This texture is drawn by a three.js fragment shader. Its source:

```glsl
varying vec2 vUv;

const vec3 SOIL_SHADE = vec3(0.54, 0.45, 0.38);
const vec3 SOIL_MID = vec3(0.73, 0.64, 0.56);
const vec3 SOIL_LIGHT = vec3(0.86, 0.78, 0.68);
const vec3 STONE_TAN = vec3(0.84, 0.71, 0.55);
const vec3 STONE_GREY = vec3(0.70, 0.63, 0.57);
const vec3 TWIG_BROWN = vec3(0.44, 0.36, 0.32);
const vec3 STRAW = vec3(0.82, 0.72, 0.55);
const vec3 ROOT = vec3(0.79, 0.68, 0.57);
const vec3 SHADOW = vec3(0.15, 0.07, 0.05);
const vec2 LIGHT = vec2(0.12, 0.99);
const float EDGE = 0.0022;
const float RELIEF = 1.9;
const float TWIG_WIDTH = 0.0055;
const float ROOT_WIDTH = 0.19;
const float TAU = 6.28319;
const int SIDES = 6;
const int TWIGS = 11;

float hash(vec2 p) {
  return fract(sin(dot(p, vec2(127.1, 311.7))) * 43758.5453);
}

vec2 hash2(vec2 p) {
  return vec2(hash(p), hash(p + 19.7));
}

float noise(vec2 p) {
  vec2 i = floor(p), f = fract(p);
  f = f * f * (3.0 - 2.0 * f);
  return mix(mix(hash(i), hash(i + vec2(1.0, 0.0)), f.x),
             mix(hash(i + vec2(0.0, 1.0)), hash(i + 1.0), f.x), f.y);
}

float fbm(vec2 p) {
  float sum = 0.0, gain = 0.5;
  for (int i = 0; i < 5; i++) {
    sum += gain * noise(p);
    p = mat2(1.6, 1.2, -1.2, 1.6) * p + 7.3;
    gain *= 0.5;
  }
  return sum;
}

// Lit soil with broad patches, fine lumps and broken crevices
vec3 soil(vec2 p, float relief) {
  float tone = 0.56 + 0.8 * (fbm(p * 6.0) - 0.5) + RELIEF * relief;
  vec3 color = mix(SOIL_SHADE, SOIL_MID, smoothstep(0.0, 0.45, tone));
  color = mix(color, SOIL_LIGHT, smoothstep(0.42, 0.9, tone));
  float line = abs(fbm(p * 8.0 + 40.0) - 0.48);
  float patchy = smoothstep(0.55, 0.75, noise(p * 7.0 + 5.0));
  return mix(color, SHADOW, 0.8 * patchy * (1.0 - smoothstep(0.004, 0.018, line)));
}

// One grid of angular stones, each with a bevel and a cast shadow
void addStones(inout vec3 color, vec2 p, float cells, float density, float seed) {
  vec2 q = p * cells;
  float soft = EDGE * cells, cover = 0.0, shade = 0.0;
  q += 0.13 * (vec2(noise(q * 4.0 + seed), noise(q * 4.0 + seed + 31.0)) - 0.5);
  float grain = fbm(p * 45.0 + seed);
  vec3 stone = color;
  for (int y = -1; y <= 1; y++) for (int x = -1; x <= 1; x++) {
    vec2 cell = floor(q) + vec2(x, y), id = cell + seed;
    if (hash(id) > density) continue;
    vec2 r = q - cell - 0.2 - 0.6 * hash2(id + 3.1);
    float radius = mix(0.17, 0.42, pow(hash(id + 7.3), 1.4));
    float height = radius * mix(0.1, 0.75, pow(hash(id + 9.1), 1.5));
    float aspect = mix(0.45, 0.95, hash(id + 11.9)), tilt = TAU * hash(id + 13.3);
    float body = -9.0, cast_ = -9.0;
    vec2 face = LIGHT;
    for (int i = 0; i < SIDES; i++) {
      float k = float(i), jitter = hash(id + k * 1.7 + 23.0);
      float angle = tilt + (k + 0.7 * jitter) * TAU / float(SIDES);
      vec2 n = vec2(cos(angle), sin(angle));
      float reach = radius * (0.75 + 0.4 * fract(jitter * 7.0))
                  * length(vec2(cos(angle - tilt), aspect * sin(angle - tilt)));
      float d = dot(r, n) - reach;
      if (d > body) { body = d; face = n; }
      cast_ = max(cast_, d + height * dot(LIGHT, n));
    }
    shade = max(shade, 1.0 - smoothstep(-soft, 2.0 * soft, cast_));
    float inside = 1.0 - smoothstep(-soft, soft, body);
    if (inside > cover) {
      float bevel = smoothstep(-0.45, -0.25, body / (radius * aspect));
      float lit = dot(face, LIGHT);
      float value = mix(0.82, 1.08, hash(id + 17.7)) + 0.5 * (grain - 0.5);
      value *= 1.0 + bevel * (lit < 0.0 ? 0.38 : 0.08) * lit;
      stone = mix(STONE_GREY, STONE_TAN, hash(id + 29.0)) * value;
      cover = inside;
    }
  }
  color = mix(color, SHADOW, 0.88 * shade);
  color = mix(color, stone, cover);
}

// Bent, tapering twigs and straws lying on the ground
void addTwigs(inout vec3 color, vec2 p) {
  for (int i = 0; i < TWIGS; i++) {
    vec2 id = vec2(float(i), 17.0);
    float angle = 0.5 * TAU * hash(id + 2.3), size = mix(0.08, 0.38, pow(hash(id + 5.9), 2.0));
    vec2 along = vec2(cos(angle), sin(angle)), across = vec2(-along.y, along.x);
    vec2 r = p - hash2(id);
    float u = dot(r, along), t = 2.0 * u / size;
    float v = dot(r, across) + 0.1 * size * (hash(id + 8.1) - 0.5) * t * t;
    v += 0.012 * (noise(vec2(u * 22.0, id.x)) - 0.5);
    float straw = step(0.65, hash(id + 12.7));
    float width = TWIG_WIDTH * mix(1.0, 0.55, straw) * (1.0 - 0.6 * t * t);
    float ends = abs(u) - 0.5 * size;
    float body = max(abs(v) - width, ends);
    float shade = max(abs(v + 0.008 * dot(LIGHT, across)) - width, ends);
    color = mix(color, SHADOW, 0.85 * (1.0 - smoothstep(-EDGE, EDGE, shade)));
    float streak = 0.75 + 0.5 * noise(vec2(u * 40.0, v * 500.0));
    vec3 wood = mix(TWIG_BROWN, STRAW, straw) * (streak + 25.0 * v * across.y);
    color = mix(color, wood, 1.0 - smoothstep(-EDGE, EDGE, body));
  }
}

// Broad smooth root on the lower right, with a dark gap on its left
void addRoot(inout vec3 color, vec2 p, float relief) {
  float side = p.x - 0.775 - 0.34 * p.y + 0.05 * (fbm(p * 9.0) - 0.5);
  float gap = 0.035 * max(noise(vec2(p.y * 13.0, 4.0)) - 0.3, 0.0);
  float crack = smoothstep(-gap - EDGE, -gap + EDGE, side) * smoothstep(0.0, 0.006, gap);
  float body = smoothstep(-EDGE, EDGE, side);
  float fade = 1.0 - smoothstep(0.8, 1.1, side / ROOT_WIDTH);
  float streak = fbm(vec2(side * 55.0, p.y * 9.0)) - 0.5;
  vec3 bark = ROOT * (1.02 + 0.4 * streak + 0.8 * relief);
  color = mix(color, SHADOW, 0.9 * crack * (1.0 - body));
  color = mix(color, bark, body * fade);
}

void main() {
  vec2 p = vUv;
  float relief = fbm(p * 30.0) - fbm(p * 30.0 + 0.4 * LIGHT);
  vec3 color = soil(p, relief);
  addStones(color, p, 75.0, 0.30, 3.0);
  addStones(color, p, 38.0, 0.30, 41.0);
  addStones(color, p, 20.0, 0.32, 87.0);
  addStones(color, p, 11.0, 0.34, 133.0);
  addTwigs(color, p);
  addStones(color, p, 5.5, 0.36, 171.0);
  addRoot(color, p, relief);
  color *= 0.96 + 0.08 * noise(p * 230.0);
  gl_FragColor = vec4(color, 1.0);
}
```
++++++++
_WORK TO BE COMPLETED_
Restate the data exactly, keeping every line intact.

_RESULT OF THE TASK_
This texture is drawn by a three.js fragment shader. Its source:

```glsl
varying vec2 vUv;

const vec3 SOIL_SHADE = vec3(0.54, 0.45, 0.38);
const vec3 SOIL_MID = vec3(0.73, 0.64, 0.56);
const vec3 SOIL_LIGHT = vec3(0.86, 0.78, 0.68);
const vec3 STONE_TAN = vec3(0.84, 0.71, 0.55);
const vec3 STONE_GREY = vec3(0.70, 0.63, 0.57);
const vec3 TWIG_BROWN = vec3(0.44, 0.36, 0.32);
const vec3 STRAW = vec3(0.82, 0.72, 0.55);
const vec3 ROOT = vec3(0.79, 0.68, 0.57);
const vec3 SHADOW = vec3(0.15, 0.07, 0.05);
const vec2 LIGHT = vec2(0.12, 0.99);
const float EDGE = 0.0022;
const float RELIEF = 1.9;
const float TWIG_WIDTH = 0.0055;
const float ROOT_WIDTH = 0.19;
const float TAU = 6.28319;
const int SIDES = 6;
const int TWIGS = 11;

float hash(vec2 p) {
  return fract(sin(dot(p, vec2(127.1, 311.7))) * 43758.5453);
}

vec2 hash2(vec2 p) {
  return vec2(hash(p), hash(p + 19.7));
}

float noise(vec2 p) {
  vec2 i = floor(p), f = fract(p);
  f = f * f * (3.0 - 2.0 * f);
  return mix(mix(hash(i), hash(i + vec2(1.0, 0.0)), f.x),
             mix(hash(i + vec2(0.0, 1.0)), hash(i + 1.0), f.x), f.y);
}

float fbm(vec2 p) {
  float sum = 0.0, gain = 0.5;
  for (int i = 0; i < 5; i++) {
    sum += gain * noise(p);
    p = mat2(1.6, 1.2, -1.2, 1.6) * p + 7.3;
    gain *= 0.5;
  }
  return sum;
}

// Lit soil with broad patches, fine lumps and broken crevices
vec3 soil(vec2 p, float relief) {
  float tone = 0.56 + 0.8 * (fbm(p * 6.0) - 0.5) + RELIEF * relief;
  vec3 color = mix(SOIL_SHADE, SOIL_MID, smoothstep(0.0, 0.45, tone));
  color = mix(color, SOIL_LIGHT, smoothstep(0.42, 0.9, tone));
  float line = abs(fbm(p * 8.0 + 40.0) - 0.48);
  float patchy = smoothstep(0.55, 0.75, noise(p * 7.0 + 5.0));
  return mix(color, SHADOW, 0.8 * patchy * (1.0 - smoothstep(0.004, 0.018, line)));
}

// One grid of angular stones, each with a bevel and a cast shadow
void addStones(inout vec3 color, vec2 p, float cells, float density, float seed) {
  vec2 q = p * cells;
  float soft = EDGE * cells, cover = 0.0, shade = 0.0;
  q += 0.13 * (vec2(noise(q * 4.0 + seed), noise(q * 4.0 + seed + 31.0)) - 0.5);
  float grain = fbm(p * 45.0 + seed);
  vec3 stone = color;
  for (int y = -1; y <= 1; y++) for (int x = -1; x <= 1; x++) {
    vec2 cell = floor(q) + vec2(x, y), id = cell + seed;
    if (hash(id) > density) continue;
    vec2 r = q - cell - 0.2 - 0.6 * hash2(id + 3.1);
    float radius = mix(0.17, 0.42, pow(hash(id + 7.3), 1.4));
    float height = radius * mix(0.1, 0.75, pow(hash(id + 9.1), 1.5));
    float aspect = mix(0.45, 0.95, hash(id + 11.9)), tilt = TAU * hash(id + 13.3);
    float body = -9.0, cast_ = -9.0;
    vec2 face = LIGHT;
    for (int i = 0; i < SIDES; i++) {
      float k = float(i), jitter = hash(id + k * 1.7 + 23.0);
      float angle = tilt + (k + 0.7 * jitter) * TAU / float(SIDES);
      vec2 n = vec2(cos(angle), sin(angle));
      float reach = radius * (0.75 + 0.4 * fract(jitter * 7.0))
                  * length(vec2(cos(angle - tilt), aspect * sin(angle - tilt)));
      float d = dot(r, n) - reach;
      if (d > body) { body = d; face = n; }
      cast_ = max(cast_, d + height * dot(LIGHT, n));
    }
    shade = max(shade, 1.0 - smoothstep(-soft, 2.0 * soft, cast_));
    float inside = 1.0 - smoothstep(-soft, soft, body);
    if (inside > cover) {
      float bevel = smoothstep(-0.45, -0.25, body / (radius * aspect));
      float lit = dot(face, LIGHT);
      float value = mix(0.82, 1.08, hash(id + 17.7)) + 0.5 * (grain - 0.5);
      value *= 1.0 + bevel * (lit < 0.0 ? 0.38 : 0.08) * lit;
      stone = mix(STONE_GREY, STONE_TAN, hash(id + 29.0)) * value;
      cover = inside;
    }
  }
  color = mix(color, SHADOW, 0.88 * shade);
  color = mix(color, stone, cover);
}

// Bent, tapering twigs and straws lying on the ground
void addTwigs(inout vec3 color, vec2 p) {
  for (int i = 0; i < TWIGS; i++) {
    vec2 id = vec2(float(i), 17.0);
    float angle = 0.5 * TAU * hash(id + 2.3), size = mix(0.08, 0.38, pow(hash(id + 5.9), 2.0));
    vec2 along = vec2(cos(angle), sin(angle)), across = vec2(-along.y, along.x);
    vec2 r = p - hash2(id);
    float u = dot(r, along), t = 2.0 * u / size;
    float v = dot(r, across) + 0.1 * size * (hash(id + 8.1) - 0.5) * t * t;
    v += 0.012 * (noise(vec2(u * 22.0, id.x)) - 0.5);
    float straw = step(0.65, hash(id + 12.7));
    float width = TWIG_WIDTH * mix(1.0, 0.55, straw) * (1.0 - 0.6 * t * t);
    float ends = abs(u) - 0.5 * size;
    float body = max(abs(v) - width, ends);
    float shade = max(abs(v + 0.008 * dot(LIGHT, across)) - width, ends);
    color = mix(color, SHADOW, 0.85 * (1.0 - smoothstep(-EDGE, EDGE, shade)));
    float streak = 0.75 + 0.5 * noise(vec2(u * 40.0, v * 500.0));
    vec3 wood = mix(TWIG_BROWN, STRAW, straw) * (streak + 25.0 * v * across.y);
    color = mix(color, wood, 1.0 - smoothstep(-EDGE, EDGE, body));
  }
}

// Broad smooth root on the lower right, with a dark gap on its left
void addRoot(inout vec3 color, vec2 p, float relief) {
  float side = p.x - 0.775 - 0.34 * p.y + 0.05 * (fbm(p * 9.0) - 0.5);
  float gap = 0.035 * max(noise(vec2(p.y * 13.0, 4.0)) - 0.3, 0.0);
  float crack = smoothstep(-gap - EDGE, -gap + EDGE, side) * smoothstep(0.0, 0.006, gap);
  float body = smoothstep(-EDGE, EDGE, side);
  float fade = 1.0 - smoothstep(0.8, 1.1, side / ROOT_WIDTH);
  float streak = fbm(vec2(side * 55.0, p.y * 9.0)) - 0.5;
  vec3 bark = ROOT * (1.02 + 0.4 * streak + 0.8 * relief);
  color = mix(color, SHADOW, 0.9 * crack * (1.0 - body));
  color = mix(color, bark, body * fade);
}

void main() {
  vec2 p = vUv;
  float relief = fbm(p * 30.0) - fbm(p * 30.0 + 0.4 * LIGHT);
  vec3 color = soil(p, relief);
  addStones(color, p, 75.0, 0.30, 3.0);
  addStones(color, p, 38.0, 0.30, 41.0);
  addStones(color, p, 20.0, 0.32, 87.0);
  addStones(color, p, 11.0, 0.34, 133.0);
  addTwigs(color, p);
  addStones(color, p, 5.5, 0.36, 171.0);
  addRoot(color, p, relief);
  color *= 0.96 + 0.08 * noise(p * 230.0);
  gl_FragColor = vec4(color, 1.0);
}
```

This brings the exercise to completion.